━━ EXTRACTED RECORDS ━━

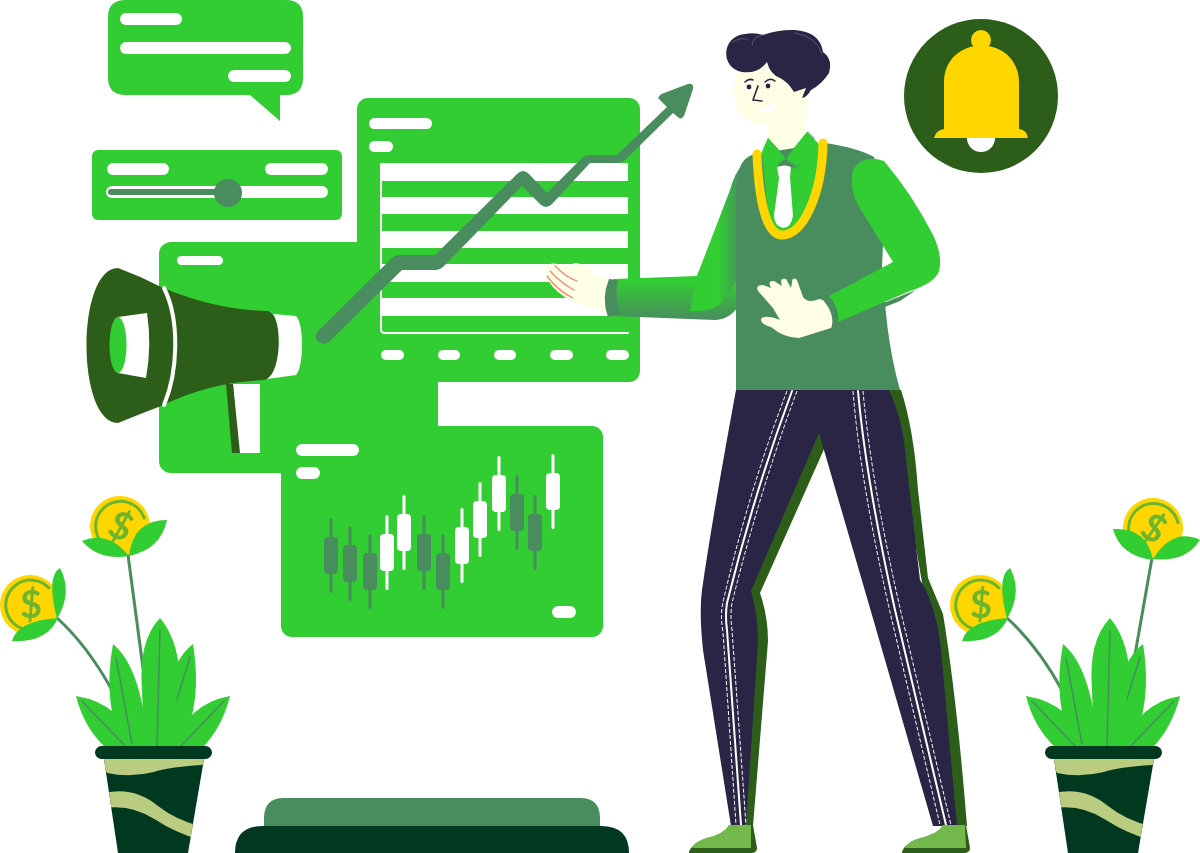
<!DOCTYPE html>
<html lang="en">
<head>
<meta charset="utf-8">
<title>Market growth illustration</title>
<style>
:root {
  --green: #32cd32;
  --sage: #498d5f;
  --forest: #2c5e1a;
  --pine: #003820;
  --moss: #b9cc80;
  --shoe: #72b84a;
  --gold: #ffd600;
  --coin-rim: #6db52c;
  --navy: #2b2545;
  --skin: #ffffe6;
  --white: #fff;
}
html, body { margin: 0; background: var(--white); overflow: hidden; }
.scene { display: block; width: 1200px; height: 853px; }
.green { fill: var(--green); }
.sage { fill: var(--sage); }
.forest { fill: var(--forest); }
.pine { fill: var(--pine); }
.moss { fill: var(--moss); }
.shoe { fill: var(--shoe); }
.gold { fill: var(--gold); }
.navy { fill: var(--navy); }
.skin { fill: var(--skin); }
.white { fill: var(--white); }
.line { fill: none; stroke-linecap: round; stroke-linejoin: round; }
.stem { stroke: var(--sage); stroke-width: 3; }
.vein { stroke: var(--sage); stroke-width: 1.5; }
.dollar { font: 700 38px "Lato", "Open Sans", sans-serif; fill: var(--coin-rim); text-anchor: middle; }
.seam { stroke: var(--white); stroke-width: 2; }
.stitch { stroke: var(--white); stroke-width: 1; stroke-dasharray: 4 2; stroke-linecap: butt; }
.face { stroke: var(--navy); stroke-width: 1.6; }
</style>
</head>
<body>
<svg class="scene" viewBox="0 0 1200 853" role="img" aria-label="Man presenting rising market charts beside a megaphone, a bell and coin plants">
  <defs>
    <linearGradient id="sleeve-shade" x1="0" y1="0" x2="1" y2="0">
      <stop offset="0.55" stop-color="#32cd32"/>
      <stop offset="1" stop-color="#498d5f"/>
    </linearGradient>
    <linearGradient id="forearm-shade" x1="0" y1="0" x2="0" y2="1">
      <stop offset="0.72" stop-color="#32cd32"/>
      <stop offset="1" stop-color="#498d5f"/>
    </linearGradient>
    <clipPath id="pot-clip"><path d="M104 759H204L188 853H118Z"/></clipPath>
    <g id="candle">
      <rect x="-1.5" y="-37" width="3" height="75" rx="1.5"/>
      <rect x="-7" y="-18" width="14" height="37" rx="4"/>
    </g>
    <g id="coin">
      <circle class="gold" r="30"/>
      <path class="line" stroke="#6db52c" stroke-width="3" d="M19-17A25 25 0 1 0 8 24"/>
      <text class="dollar" x="1" y="13">$</text>
    </g>
    <g id="potted-plant">
      <path class="line stem" d="M57 618Q88 646 113 692"/>
      <path class="green" d="M76 696Q124 704 134 748H106Q84 728 76 696Z"/>
      <path class="green" d="M230 696Q186 704 174 748H202Q222 728 230 696Z"/>
      <path class="green" d="M113 644Q142 668 148 748H124Q102 704 113 644Z"/>
      <path class="green" d="M193 644Q162 668 162 748H180Q203 704 193 644Z"/>
      <path class="green" d="M160 618Q138 641 142 690L144 748H168L180 690Q181 643 160 618Z"/>
      <path class="line vein" d="M160 630L157 748M116 658L132 744M190 657L177 699M82 701L125 746M224 701L181 746"/>
      <use href="#coin" x="30" y="605"/>
      <path class="green" d="M60 568Q46 576 57 619Q73 592 60 568Z"/>
      <path class="green" d="M12 641Q17 621 58 618Q47 643 12 641Z"/>
      <g clip-path="url(#pot-clip)">
        <rect class="pine" x="100" y="755" width="110" height="98"/>
        <path class="moss" d="M100 758H210L202 765Q168 767 154 772Q130 778 107 773Z"/>
        <path class="moss" d="M104 793Q134 786 158 806Q176 820 200 826V840Q174 832 156 820Q132 804 104 808Z"/>
      </g>
      <rect class="pine" x="95" y="746" width="117" height="13" rx="6.5"/>
    </g>
  </defs>

  <g id="podium">
    <path class="sage" d="M264 826V818Q264 798 284 798H580Q600 798 600 818V826Z"/>
    <path class="pine" d="M235 853Q235 826 263 826H601Q629 826 629 853Z"/>
  </g>

  <g id="speech-bubble">
    <path class="green" d="M126 0H286Q303 0 303 17V78Q303 95 286 95H280V121L250 95H126Q108 95 108 78V17Q108 0 126 0Z"/>
    <g class="white">
      <rect x="120" y="13" width="62" height="12" rx="6"/>
      <rect x="120" y="42" width="171" height="12" rx="6"/>
      <rect x="228" y="70" width="63" height="12" rx="6"/>
    </g>
  </g>

  <g id="slider-card">
    <rect class="green" x="92" y="150" width="250" height="70" rx="6"/>
    <g class="white">
      <rect x="107" y="163" width="62" height="12" rx="6"/>
      <rect x="265" y="163" width="63" height="12" rx="6"/>
      <rect x="106" y="186" width="222" height="12" rx="6"/>
    </g>
    <rect class="sage" x="108" y="189" width="122" height="6" rx="3"/>
    <circle class="sage" cx="228" cy="193" r="14"/>
  </g>

  <g id="panels">
    <rect class="green" x="159" y="242" width="279" height="231" rx="12"/>
    <rect class="green" x="357" y="98" width="283" height="284" rx="11"/>
    <path class="green" d="M345 242H370V480H290V426H438V370H345Z"/>
    <rect class="green" x="281" y="426" width="322" height="211" rx="11"/>
    <rect class="white" x="177" y="256" width="46" height="9" rx="4.5"/>
  </g>

  <g id="trend-chart">
    <g class="white">
      <rect x="369" y="118" width="63" height="11" rx="5.5"/>
      <rect x="369" y="141" width="24" height="11" rx="5.5"/>
      <rect x="381" y="163" width="247" height="18"/>
      <rect x="381" y="197" width="247" height="17"/>
      <rect x="381" y="231" width="247" height="17"/>
      <rect x="381" y="264" width="247" height="18"/>
      <rect x="381" y="298" width="247" height="18"/>
      <rect x="381" y="350" width="23" height="10" rx="5"/>
      <rect x="438" y="350" width="22" height="10" rx="5"/>
      <rect x="494" y="350" width="22" height="10" rx="5"/>
      <rect x="550" y="350" width="23" height="10" rx="5"/>
      <rect x="606" y="350" width="23" height="10" rx="5"/>
    </g>
    <path class="line" stroke="#fff" stroke-width="2" d="M381 164V329Q381 333 385 333H628"/>
    <path class="sage" d="M318 331L390 260Q394 255 400 255H435L517 174Q523 168 529 174L547 193L580 160Q584 155 590 155H617L667 107L658 98Q660 94 664 93L688 84Q694 83 693 89L685 113Q683 120 679 118L673 113L626 159Q622 163 617 163H590L552 204Q546 210 540 204L522 186L444 266Q440 270 435 270H402L329 342Q323 346 317 341Q314 336 318 331Z"/>
  </g>

  <g id="candle-chart">
    <g class="white">
      <rect x="296" y="444" width="63" height="12" rx="6"/>
      <rect x="296" y="467" width="24" height="12" rx="6"/>
      <rect x="552" y="606" width="24" height="12" rx="6"/>
      <use href="#candle" x="387" y="552"/>
      <use href="#candle" x="404" y="532"/>
      <use href="#candle" x="462" y="545"/>
      <use href="#candle" x="480" y="519"/>
      <use href="#candle" x="499" y="493"/>
      <use href="#candle" x="553" y="491"/>
    </g>
    <g class="sage">
      <use href="#candle" x="331" y="555"/>
      <use href="#candle" x="350" y="563"/>
      <use href="#candle" x="370" y="571"/>
      <use href="#candle" x="424" y="552"/>
      <use href="#candle" x="443" y="571"/>
      <use href="#candle" x="517" y="512"/>
      <use href="#candle" x="535" y="532"/>
    </g>
  </g>

  <g id="megaphone">
    <path class="white" d="M233 384H260V453H239Z"/>
    <path class="forest" d="M226 384H233L240 453H232Z"/>
    <path class="forest" d="M118 268Q140 276 161 287Q215 310 268 311Q279 315 279 345Q279 376 264 380Q210 382 161 406Q140 414 118 423C76 423 76 268 118 268Z"/>
    <path class="white" d="M273 314L296 316C304 323 304 366 296 375L267 379C281 371 282 326 273 314Z"/>
    <path class="line" stroke="#fff" stroke-width="4" stroke-linecap="butt" d="M164 288C180 320 178 372 164 405"/>
    <path class="white" d="M118 317L147 313Q152 345 146 378L118 373Z"/>
    <ellipse class="green" cx="118" cy="345" rx="8.5" ry="28"/>
  </g>

  <g id="bell">
    <circle class="forest" cx="981" cy="96" r="77"/>
    <circle class="white" cx="981" cy="138" r="14"/>
    <circle class="gold" cx="981" cy="40" r="10"/>
    <path class="gold" d="M944 83C944 33 1019 33 1019 83V129Q1027 130 1028 138H934Q936 130 944 129Z"/>
  </g>

  <g id="left-plant">
    <path class="line stem" d="M128 555L143 668"/>
    <use href="#potted-plant"/>
    <g id="left-upper-coin">
      <use href="#coin" transform="translate(120 526) rotate(24)"/>
      <path class="green" d="M82 541Q108 530 129 556Q99 561 82 541Z"/>
      <path class="green" d="M167 520Q133 520 129 556Q161 549 167 520Z"/>
    </g>
  </g>
  <g id="right-plant">
    <path class="line stem" d="M1152 558L1127 700"/>
    <use href="#potted-plant" x="950"/>
    <g id="right-upper-coin">
      <use href="#coin" transform="translate(1153 528) rotate(30)"/>
      <path class="green" d="M1113 529Q1147 527 1153 560Q1120 556 1113 529Z"/>
      <path class="green" d="M1200 540Q1173 527 1153 559Q1185 563 1200 540Z"/>
    </g>
  </g>

  <g id="businessman">
    <g id="legs">
      <path class="forest" d="M889 390H901Q914 430 918 490L928 578L943 614Q957 700 967 826H956L925 600ZM819 430L825 447L760 593Q768 616 768 641L753 826H744L735 600Z"/>
      <path class="navy" d="M736 390H889Q903 420 906 460L920 580Q936 604 941 650L957 826H933L872 615L819 433L751 591Q758 616 758 642L746 826H731L703 650Q699 612 702 590Q712 520 736 390Z"/>
      <g class="line">
        <path class="seam" d="M792 391Q755 490 727 603Q725 615 727 630L741 825M858 391Q866 480 895 610L946 825"/>
        <path class="stitch" d="M787 391Q749 490 723 602Q720 615 723 632L736 825M797 391Q760 490 732 603Q730 615 732 630L746 825M853 391Q860 480 890 612L940 825M863 391Q871 480 900 608L951 825"/>
      </g>
      <path class="forest" d="M744 825H753L757 848Q757 853 751 853H689Q689 848 696 844ZM955 825H966L970 848Q970 853 964 853H902Q902 848 910 843Z"/>
      <path class="shoe" d="M729 825H751V848H692Q694 842 706 838Q724 834 729 825ZM943 825H965L966 848H905Q908 841 920 838Q938 834 943 825Z"/>
    </g>

    <g id="presenting-arm">
      <path class="skin" d="M609 279L595 276Q588 264 576 263Q569 263 576 268L557 264Q549 262 546 268Q543 274 552 286Q564 300 583 305L607 313Z"/>
      <path class="line" stroke="#f58a7a" stroke-width="1.3" d="M555 266Q567 278 577 281M550 271Q561 283 574 290M547 276Q558 291 573 298"/>
      <path fill="url(#forearm-shade)" d="M614 279L697 276L739 180L742 300Q733 319 715 320L612 316Q606 296 614 279Z"/>
      <path fill="url(#sleeve-shade)" d="M742 166Q735 172 730 190L697 276L690 311Q713 312 721 303Q734 286 742 270Z"/>
      <path class="sage" d="M609 279L618 280Q614 295 620 314L608 317Q601 298 609 279Z"/>
    </g>

    <path id="neck" class="skin" d="M768 115H806V140L787 162L768 140Z"/>
    <path id="vest" class="sage" d="M752 155L825 143Q858 148 874 157L890 200L883 250Q883 330 900 390H736V185Q738 160 752 155Z"/>
    <g id="collar">
      <path class="green" d="M762 153L768 138L786 158L807 132L820 145Q819 185 806 213Q796 234 782 234Q769 230 766 195Z"/>
      <path class="sage" d="M768 138L786 157L808 131L815 138L797 170L789 161H783L775 167L764 150Z" opacity="0.5"/>
      <path class="green" d="M768 138L785 158L775 167L761 154ZM807 132L818 145L797 166L787 158Z"/>
      <path class="sage" d="M778 165L785 159L795 166L791 169H779Z"/>
      <path class="white" d="M777 167Q785 164 791 167L790 177L793 216Q791 228 783 228Q774 226 774 215L779 178Z"/>
      <path class="line" stroke="#ffd600" stroke-width="9" stroke-linecap="butt" d="M757 154C759 205 767 235 782 235C803 235 822 195 823 143"/>
    </g>

    <g id="resting-arm">
      <path class="skin" d="M833 302L819 299Q808 304 803 297L797 280Q792 276 792 283L791 288L786 279Q779 277 782 286L774 281Q767 280 771 288L763 285Q755 285 758 291L773 308L780 320Q765 314 761 319Q760 324 771 327Q784 338 799 338Q812 334 834 327Z"/>
      <path class="white" d="M883 245L893 262L882 268Z"/>
      <path class="sage" d="M822 299L832 295L842 324L831 329Q836 314 822 299ZM836 322L916 290L900 301L842 324Z"/>
      <path class="green" d="M884 161Q912 194 933 235Q943 256 939 271Q935 283 910 291L838 322Q840 309 829 296L893 262L858 205Q849 187 853 170Q862 154 884 161Z"/>
    </g>

    <g id="head">
      <path class="skin" d="M736 74L740 64H790L808 88L806 122Q780 136 768 124Q748 126 739 112Q731 97 736 74Z"/>
      <path class="navy" d="M763 35C790 26 820 28 823 52Q833 59 829 73Q822 84 811 90Q807 97 802 98L806 88L794 92Q788 82 780 78Q770 74 767 62Q758 74 742 72C720 68 721 36 745 34Q755 32 763 35Z"/>
      <path class="line" stroke="#595575" stroke-width="1" d="M763 35Q752 37 752 45M795 33Q817 37 822 54M733 42Q742 36 748 40"/>
      <g class="line face">
        <path d="M745 82Q749 78 753 80M765 82Q770 77 775 81M758 86L753 100L762 101"/>
      </g>
      <circle class="navy" cx="749" cy="87" r="2.4"/>
      <circle class="navy" cx="768" cy="86" r="2.4"/>
      <path class="white" d="M757 108Q768 108 776 101Q777 110 768 113Q761 114 757 108Z"/>
    </g>
  </g>
</svg>
</body>
</html>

━━━

- TASK BRIEF -
Wherever the string "forest" appears in a line of the records above, copy that line.

- REPLY -
  --forest: #2c5e1a;
.forest { fill: var(--forest); }
    <path class="forest" d="M226 384H233L240 453H232Z"/>
    <path class="forest" d="M118 268Q140 276 161 287Q215 310 268 311Q279 315 279 345Q279 376 264 380Q210 382 161 406Q140 414 118 423C76 423 76 268 118 268Z"/>
    <circle class="forest" cx="981" cy="96" r="77"/>
      <path class="forest" d="M889 390H901Q914 430 918 490L928 578L943 614Q957 700 967 826H956L925 600ZM819 430L825 447L760 593Q768 616 768 641L753 826H744L735 600Z"/>
      <path class="forest" d="M744 825H753L757 848Q757 853 751 853H689Q689 848 696 844ZM955 825H966L970 848Q970 853 964 853H902Q902 848 910 843Z"/>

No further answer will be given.